Connection options on the DU-42LZ30 are fairly generous. Two component-video inputs and one DVI input head up the list. Unusually, there is a pair of optical digital inputs--one for DVI and one for one of the component jacks--in addition to the standard analog audio inputs. We also counted two composite-video inputs, one S-Video input, one 15-pin RGB/VGA input for either a computer or an HDTV set-top box, and an optical digital audio output. Behind the left speaker is another set of A/V inputs with both S-Video and composite video, which would be convenient for hooking up a camcorder, a digital camera, or a video game console.

Picture quality at factory settings out of the box was pretty typical, which is to say overdriven and a far cry from accurate. Unfortunately, even after calibration, the grayscale went plus-red in the low end, and as a result, dark parts of the picture had a reddish cast. We also detected a little bit of edge enhancement, which created faint rings around lines and edges onscreen. Reducing the sharpness control didn't do anything in the component-video inputs to reduce or eliminate it. Testing the DVI input, however, we discovered that we could get rid of the edge enhancement by bringing down sharpness. Go figure!

White-field uniformity (the evenness of color across the screen) as well as black-level performance were both quite good for an LCD flat panel. Resolution measured much higher with the DVI input than with either of the component-video inputs; the component-video input rolls off some of the high-frequency video resolution from a 720p signal. We recommend that you use the DVI input for your HDTV connection.

After calibration, chapters 12 through 25 of the Seabiscuit DVD looked a lot better, with great detail and good color saturation. Fast motion scenes were solid with none of the smear commonly associated with direct-view LCDs. The opening scenes of Alien, very dark material, looked reasonable, with little or no low-level noise, albeit with a slight reddish hue.

HD material from our DirecTV satellite feed also looked fairly good.

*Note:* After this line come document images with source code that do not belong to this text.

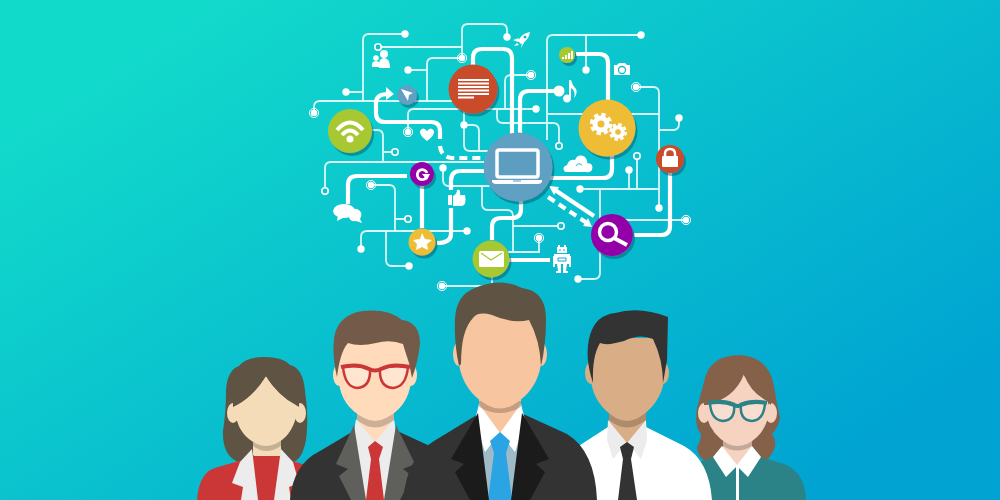
<!DOCTYPE html>
<html lang="en">
<head>
<meta charset="utf-8">
<title>Connected team</title>
<style>
:root{--aqua:#12dacb;--blue:#00a3d2;--white:#fff;--lime:#a8c832;--rust:#c94c2b;--amber:#efbc35;--violet:#9301a7;--steel:#5ea0c3;--screen:#5d9dc0;--brown:#5f5343;--chestnut:#745a48;--auburn:#85614a;--black:#333;--ink:#1b1b1b;--red:#cb3736;--teal:#2b8387;--peach:#f7c59f;--cream:#ffdbbb;--tan:#d9ae87;--sand:#f5dcb8;--blush:#f5d3c0}
html,body{margin:0;height:100%;overflow:hidden}
svg{display:block;width:1000px;height:500px}
.thin{fill:none;stroke:var(--white);stroke-width:1.8;opacity:.85}
.thick{fill:none;stroke:var(--white);stroke-width:4.2}
.dashed{stroke-dasharray:8 5}
.glyph{fill:var(--white)}
.line{fill:none;stroke:var(--white)}
.lime{fill:var(--lime)}.rust{fill:var(--rust)}.amber{fill:var(--amber)}.violet{fill:var(--violet)}.steel{fill:var(--steel)}
.brown{fill:var(--brown)}.black{fill:var(--black)}.ink{fill:var(--ink)}.red{fill:var(--red)}.teal{fill:var(--teal)}
.shade{fill:#000;opacity:.2}
.linen{fill:#ececec}
</style>
</head>
<body>
<svg viewBox="0 0 1000 500" role="img" aria-label="Five business people beneath a network of technology icons">
<defs>
<linearGradient id="sky" gradientUnits="userSpaceOnUse" x1="300" y1="-60" x2="700" y2="560"><stop offset="0" stop-color="#12dacb"/><stop offset="1" stop-color="#00a3d2"/></linearGradient>
<filter id="drop" x="-20%" y="-20%" width="150%" height="150%"><feDropShadow dx="2" dy="3" stdDeviation=".5" flood-color="#045a70" flood-opacity=".5"/></filter>
<circle id="dot" r="3.7" fill="#fff"/>
<g id="node"><circle r="4.6" fill="none" stroke="#fff" stroke-width="1"/><circle r="3.2" fill="#fff"/></g>
<circle id="ring" r="3.2" fill="#13bfcd" stroke="#fff" stroke-width="1.6"/>
<g id="cog"><circle r="6" fill="none" stroke="#fff" stroke-width="5"/><circle r="9.2" fill="none" stroke="#fff" stroke-width="4" stroke-dasharray="4.2 3.03"/></g>
</defs>
<rect width="1000" height="500" fill="url(#sky)"/>

<g id="circuit-lines" class="thin">
<path d="M405 34H369Q363 34 363 40V101M378 47H462M462 58V30Q462 24 468 24H501Q507 24 507 30V37"/>
<path d="M408 70H427M462 58H433Q427 58 427 64V101M346 92H363M314 113V107Q314 101 320 101H452"/>
<path d="M408 132V115Q408 109 414 109H536M497 109V117Q497 123 503 123H553Q559 123 559 129V146M531 75H511Q505 75 505 81V109"/>
<path d="M641 35H553Q547 35 547 41V140M586 35V70M547 114H659M636 87H653Q659 87 659 93V208M679 118V124Q679 130 673 130H659"/>
<path d="M580 189H659M629 170V189M637 156V189M686 220H600M578 279H594Q600 279 600 273V189"/>
<path d="M325 191V168Q325 162 331 162H486M395 152H383M372 130H377Q383 130 383 136V162"/>
<path d="M464 108V145Q464 151 470 151H488M464 125H473Q479 125 479 131V151M443 168V180Q443 186 449 186H490M482 186V204Q482 210 488 210H507Q513 210 513 216V252M513 226H561M539 238V252H508"/>
<path d="M371 185H389Q395 185 395 191V231M408 219H395M361 249V237Q361 231 367 231H467M386 231V260Q386 266 392 266H409M442 286H492V276"/>
</g>
<g id="terminals">
<use href="#dot" x="405" y="34"/><use href="#dot" x="507" y="37"/><use href="#dot" x="408" y="70"/><use href="#dot" x="346" y="92"/><use href="#dot" x="536" y="109"/><use href="#dot" x="641" y="35"/><use href="#dot" x="586" y="70"/><use href="#dot" x="659" y="208"/><use href="#dot" x="679" y="118"/><use href="#dot" x="580" y="189"/><use href="#dot" x="629" y="170"/><use href="#dot" x="578" y="279"/><use href="#dot" x="464" y="125"/><use href="#dot" x="443" y="168"/><use href="#dot" x="361" y="249"/><use href="#dot" x="467" y="231"/><use href="#dot" x="409" y="266"/>
<use href="#node" x="462" y="58"/><use href="#node" x="314" y="113"/><use href="#node" x="408" y="132"/><use href="#node" x="531" y="75"/><use href="#node" x="636" y="87"/><use href="#node" x="686" y="220"/><use href="#node" x="371" y="185"/><use href="#node" x="539" y="238"/><use href="#node" x="442" y="286"/>
<use href="#ring" x="378" y="47"/><use href="#ring" x="559" y="146"/><use href="#ring" x="637" y="156"/><use href="#ring" x="325" y="191"/><use href="#ring" x="395" y="152"/><use href="#ring" x="408" y="219"/><use href="#ring" x="561" y="226"/>
</g>
<g id="main-routes" class="thick">
<path d="M473 66V58Q473 49 482 49H503Q512 49 512 58V136M559 91H529Q520 91 520 100V136M576 54H599Q608 54 608 63V102M550 178H603Q612 178 612 169V154M634 235H661Q670 235 670 226V172"/>
<path d="M388 94Q376 94 376 103V113Q376 122 385 122H431Q440 122 440 131V139M348 204V185Q348 176 357 176H407M422 186V228M437 243Q451 243 451 234V208M451 190V181Q451 171 460 171H484M492 240V227Q492 218 501 218H512Q521 218 521 209V200M508 260H550"/>
<path class="dashed" d="M440 146Q441 157 452 158H486"/>
<path d="M555 190 594 216"/><path class="dashed" d="M548 197 587 223"/>
</g>
<path class="glyph" d="M386 87 394 94 386 100ZM549 186 559 187 554 195ZM592 227 583 226 588 218Z"/>
<circle class="glyph" cx="559" cy="91" r="5.5"/>

<g id="badges" filter="url(#drop)">
<circle class="lime" cx="350" cy="131" r="22"/><circle class="steel" cx="407" cy="95" r="10"/><circle class="rust" cx="473" cy="89" r="24.5"/><circle class="lime" cx="567" cy="55" r="8"/><circle class="amber" cx="607" cy="128" r="28.5"/><circle class="rust" cx="670" cy="159" r="14"/><circle class="steel" cx="518" cy="167" r="34.5"/><circle class="violet" cx="422" cy="174" r="12"/><circle class="amber" cx="422" cy="242" r="13.5"/><circle class="lime" cx="491" cy="259" r="18.5"/><circle class="violet" cx="612" cy="235" r="21"/>
</g>
<g id="badge-icons">
<g id="wifi"><path class="line" stroke-width="4" d="M337 130Q350 115 363 130M342 135Q350 126 358 135"/><circle class="glyph" cx="350" cy="139" r="3.5"/></g>
<path id="cursor" class="glyph" d="M401 89 413 93 409 95 408 101Z"/>
<path id="text-lines" class="line" stroke-width="2" d="M458 80H489M458 83.500H489M458 87H489M458 90.500H489M458 94H489M458 97.500H474"/>
<path id="signal" class="glyph" d="M562 59V57H564V59ZM565 59V55H567V59ZM568 59V53H570V59ZM571 59V51H573V59Z"/>
<use href="#cog" x="601" y="124"/><use href="#cog" transform="translate(618 132) scale(.8)"/>
<g id="lock"><rect class="glyph" x="662" y="156" width="16" height="11" rx="1"/><path class="line" stroke-width="2.500" d="M665 157V154Q665 149 670 149T675 154V157"/></g>
<g id="laptop"><rect x="497" y="150" width="41" height="27" rx="2" fill="var(--screen)" stroke="#fff" stroke-width="3.500"/><path class="glyph" d="M492 180H542V182Q541 184 538 184H496Q493 184 492 182Z"/><path d="M513 181H521" stroke="#5d9dc0"/></g>
<g id="refresh"><path class="line" stroke-width="2.800" d="M426 178A5 5 0 1 1 427 173"/><path class="glyph" d="M422 174H430L427 180Z"/></g>
<path id="star" class="glyph" d="M422 233 425 239 432 240 427 244 428 250 422 247 416 250 417 244 413 240 420 239Z"/>
<g id="mail"><rect class="glyph" x="479" y="251" width="25" height="16" rx="1.500"/><path d="M481 253 491 260 502 253" fill="none" stroke="#a8c832" stroke-width="1.200"/></g>
<g id="search"><circle class="line" cx="608" cy="232" r="8.500" stroke-width="3.500"/><path class="line" stroke-width="4" d="M614 238 627 245"/></g>
</g>
<g id="small-icons" class="glyph">
<g id="family"><circle cx="384" cy="54" r="4"/><path d="M379 68Q378 58 384 58T390 68Z"/><circle cx="376" cy="58" r="2.800"/><path d="M372 67Q371 61 376 61T379 67Z"/></g>
<g id="rocket"><path d="M530 32Q522 33 518 41L521 44Q529 40 530 32ZM519 38 513 40 518 42ZM522 43 521 48 525 41ZM517 43 514 46 519 45Z"/><circle cx="525" cy="37" r="1.500" fill="#13b9ce"/></g>
<path id="heart" d="M427 141Q419 135 420 131 423 126 427 131 431 126 434 131 435 135 427 141Z"/>
<path id="note" d="M569 80H571Q572 85 576 89 578 93 574 98 576 91 571 88V98A4 4 0 1 1 569 95Z"/>
<g id="camera"><path d="M614 65H617L619 63H625L627 65H630V75H614Z"/><circle cx="622" cy="70" r="3.500" fill="none" stroke="#13b9ce" stroke-width="1.300"/></g>
<path id="clouds" d="M565 172Q561 167 567 165 569 159 575 160 578 153 585 157 588 161 587 163 594 163 592 170 590 173 586 172Z"/><path d="M576 166Q578 162 582 165" fill="none" stroke="#13b9ce"/>
<g id="thumb"><rect x="448" y="195" width="4" height="10"/><path d="M453 196Q457 194 457 190 461 189 460 195H465Q467 205 462 206H453Z"/></g>
<g id="chat"><path d="M351 212Q352 208 357 209 364 212 360 219L362 223 356 221Q350 222 349 217Z"/><ellipse cx="344" cy="211" rx="11" ry="7"/><path d="M338 215 337 221 345 217Z"/></g>
<g id="robot"><rect x="557" y="247" width="10" height="6"/><path d="M558 245H560V248H558ZM564 245H566V248H564ZM554 254H570V264H554ZM557 264H561V273H556V271H558ZM563 264H567L566 271H568V273H563Z"/><path class="line" d="M554 256V267M570 256V267" stroke-width="2"/><path d="M559 250H561M563 250H565M558 258H566V261H558Z" fill="none" stroke="#13a9ce"/></g>
</g>

<g id="woman-red-jacket">
<path class="brown" d="M239 366Q246 357 264 357 283 357 290 365 303 368 305 391 309 418 306 440 302 461 292 462H238Q222 455 223 431 226 412 226 391 227 370 239 366Z"/>
<path class="red" d="M197 500Q199 471 218 467L246 459H286L312 467Q333 472 334 500Z"/>
<path fill="var(--sand)" d="M253 437H281V455L266 466 253 455Z"/>
<path class="red" d="M250 456H284L276 500H257Z"/>
<path class="linen" d="M252 449 258 500H241L243 487 232 483 240 462ZM281 449 274 500H291L289 487 299 483 293 462Z"/>
<ellipse fill="var(--sand)" cx="233" cy="413" rx="6" ry="10"/><ellipse fill="var(--sand)" cx="300" cy="413" rx="6" ry="10"/>
<path class="shade" d="M253 440H281V446Q266 456 253 446Z"/>
<path fill="var(--sand)" d="M236 399Q255 394 266 376 277 395 296 399V417Q291 437 275 444 266 448 257 444 240 436 236 417Z"/>
<path class="brown" d="M233 407Q232 371 266 368 301 371 299 407L296 405Q278 396 266 376 254 396 237 405Z"/>
</g>

<g id="woman-teal-dress">
<path fill="var(--auburn)" d="M704 382Q709 355 740 355 769 357 774 386 777 404 780 418 778 428 772 434 779 444 771 455 764 466 749 465H717Q698 462 697 447 701 441 701 434 694 427 697 408Z"/>
<path class="teal" d="M668 500Q672 470 696 463L720 455H754L784 464Q805 472 806 500Z"/>
<path fill="var(--blush)" d="M723 437H752V455L737 468 723 455Z"/>
<path fill="#fff" d="M722 446 737 465 752 446 761 457 748 477 737 466 726 477 713 457ZM736 466H739V500H736Z"/>
<path class="shade" d="M723 440H752V446Q737 455 723 446Z"/>
<ellipse fill="var(--blush)" cx="704" cy="413" rx="6" ry="10"/><ellipse fill="var(--blush)" cx="771" cy="413" rx="6" ry="10"/>
<path fill="var(--blush)" d="M707 402Q735 394 743 374 755 394 768 399V418Q763 436 747 444 737 448 728 444 712 435 707 418Z"/>
<path fill="var(--auburn)" d="M704 405Q704 369 738 366 772 371 771 405L767 401Q750 392 744 374 735 398 707 405Z"/>
<path fill="#fff" fill-opacity=".25" stroke="var(--teal)" stroke-width="2.500" d="M710 403Q722 400 734 404 736 420 723 421 711 420 710 403ZM741 404Q753 400 765 403 764 420 752 421 739 420 741 404Z"/><path fill="none" stroke="var(--teal)" stroke-width="4" d="M708 403Q723 400 734 405 738 407 741 405 752 400 767 403"/>
</g>

<g id="man-red-tie">
<path class="black" d="M290 500Q293 464 320 451L357 429H393L432 447Q461 465 464 500Z"/>
<path class="linen" d="M356 420H394L397 500H353Z"/>
<path fill="var(--cream)" d="M357 408H394V426L375 443 357 426Z"/>
<path class="linen" d="M356 419 375 442 364 456 353 438ZM394 419 375 442 386 456 397 438Z"/>
<path class="red" d="M368 447 375 441 383 447 379 459 384 500H366L371 459Z"/>
<path fill="#5f5f5b" d="M354 425 366 500H351L339 476 348 469 336 464ZM396 425 384 500H400L412 476 403 469 415 464Z"/>
<path class="shade" d="M357 413H394V420Q375 435 357 420Z"/>
<ellipse fill="var(--cream)" cx="339" cy="375" rx="6" ry="11"/><ellipse fill="var(--cream)" cx="411" cy="375" rx="6" ry="11"/>
<path fill="var(--cream)" d="M339 340H411V382Q408 407 386 418 375 424 364 418 341 406 339 382Z"/>
<path fill="var(--chestnut)" d="M337 377Q332 357 334 338 337 318 357 312 386 307 402 320 420 322 420 344 418 362 412 378L409 363Q405 351 403 344 390 339 376 343 359 347 348 343 340 352 337 377Z"/>
<path fill="#fff" fill-opacity=".3" stroke="var(--red)" stroke-width="2.500" d="M343 367Q358 364 370 369 371 387 357 388 345 387 343 367ZM380 369Q393 364 408 367 406 387 393 388 379 387 380 369Z"/><path fill="none" stroke="var(--red)" stroke-width="4" d="M341 367Q358 363 369 369 375 372 381 369 392 363 410 367"/>
</g>

<g id="man-white-shirt">
<path fill="#fff" d="M540 500Q545 463 574 449L608 427H646L684 446Q709 460 712 500Z"/>
<path fill="var(--tan)" d="M609 407H646V426L627 444 609 426Z"/>
<path class="linen" d="M608 420 627 443 613 459 607 440ZM646 420 627 443 641 459 647 440Z"/>
<path class="black" d="M620 447 627 442 634 447 631 459 637 500H618L623 459Z"/>
<path class="shade" d="M609 413H646V420Q627 435 609 420Z"/>
<ellipse fill="var(--tan)" cx="591" cy="373" rx="6" ry="11"/><ellipse fill="var(--tan)" cx="663" cy="373" rx="6" ry="11"/>
<path fill="var(--tan)" d="M591 338H664V381Q660 405 638 418 627 424 616 418 594 405 591 381Z"/>
<path class="black" d="M593 383Q584 356 590 335 596 315 615 313 640 306 668 317L667 360 663 383Q663 360 653 339 640 333 624 341 607 346 600 343 592 356 593 383Z"/>
</g>

<g id="man-blue-tie">
<path class="black" d="M403 500Q407 457 434 441L480 413H521L567 434Q595 451 597 500Z"/>
<path fill="#9fbbc8" d="M478 430H522L517 500H484Z"/>
<path fill="var(--peach)" d="M479 395H521V414L500 434 479 414Z"/>
<path fill="#fff" d="M479 404 500 433 485 452 475 420ZM521 404 500 433 515 452 525 420Z"/>
<path fill="#2aa4e2" d="M490 441 500 432 510 441 506 453 512 500H488L494 453Z"/>
<path class="ink" d="M478 413 489 500H470L455 472 464 464 451 459ZM522 413 511 500H530L545 472 536 464 549 459Z"/>
<path class="shade" d="M479 401H521V407Q500 419 479 407Z"/>
<ellipse fill="var(--peach)" cx="459" cy="354" rx="6" ry="12"/><ellipse fill="var(--peach)" cx="541" cy="354" rx="6" ry="12"/>
<path fill="var(--peach)" d="M459 310H541V364Q537 391 513 405 500 412 487 405 463 391 459 364Z"/>
<path class="brown" d="M459 366Q454 343 455 319 456 295 475 288 500 277 522 288 546 291 546 319 546 345 541 366 540 340 529 320 512 324 492 315 478 311 473 318 461 330 461 364Z"/>
</g>
</svg>
</body>
</html>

Bright scenes were full of snap and good color saturation, but again, dark material suffered a bit with the plus-red color temperature.

Before color temp (20/80) 13,100/8,000K Poor
After color temp (20/80) 5,000/6,600K Poor
Before grayscale variation +/- 2375K Poor
After grayscale variation +/- 252K Average
Overscan 4% Average
Color decoder error: red -10% Average
Color decoder error: green -15% Poor
DC restoration All patterns stable Good
2:3 pull-down, 24fps Y Good
Defeatable edge enhancement N Poor

LG DU-42LZ30

Score Breakdown

Design 8Features 6Performance 6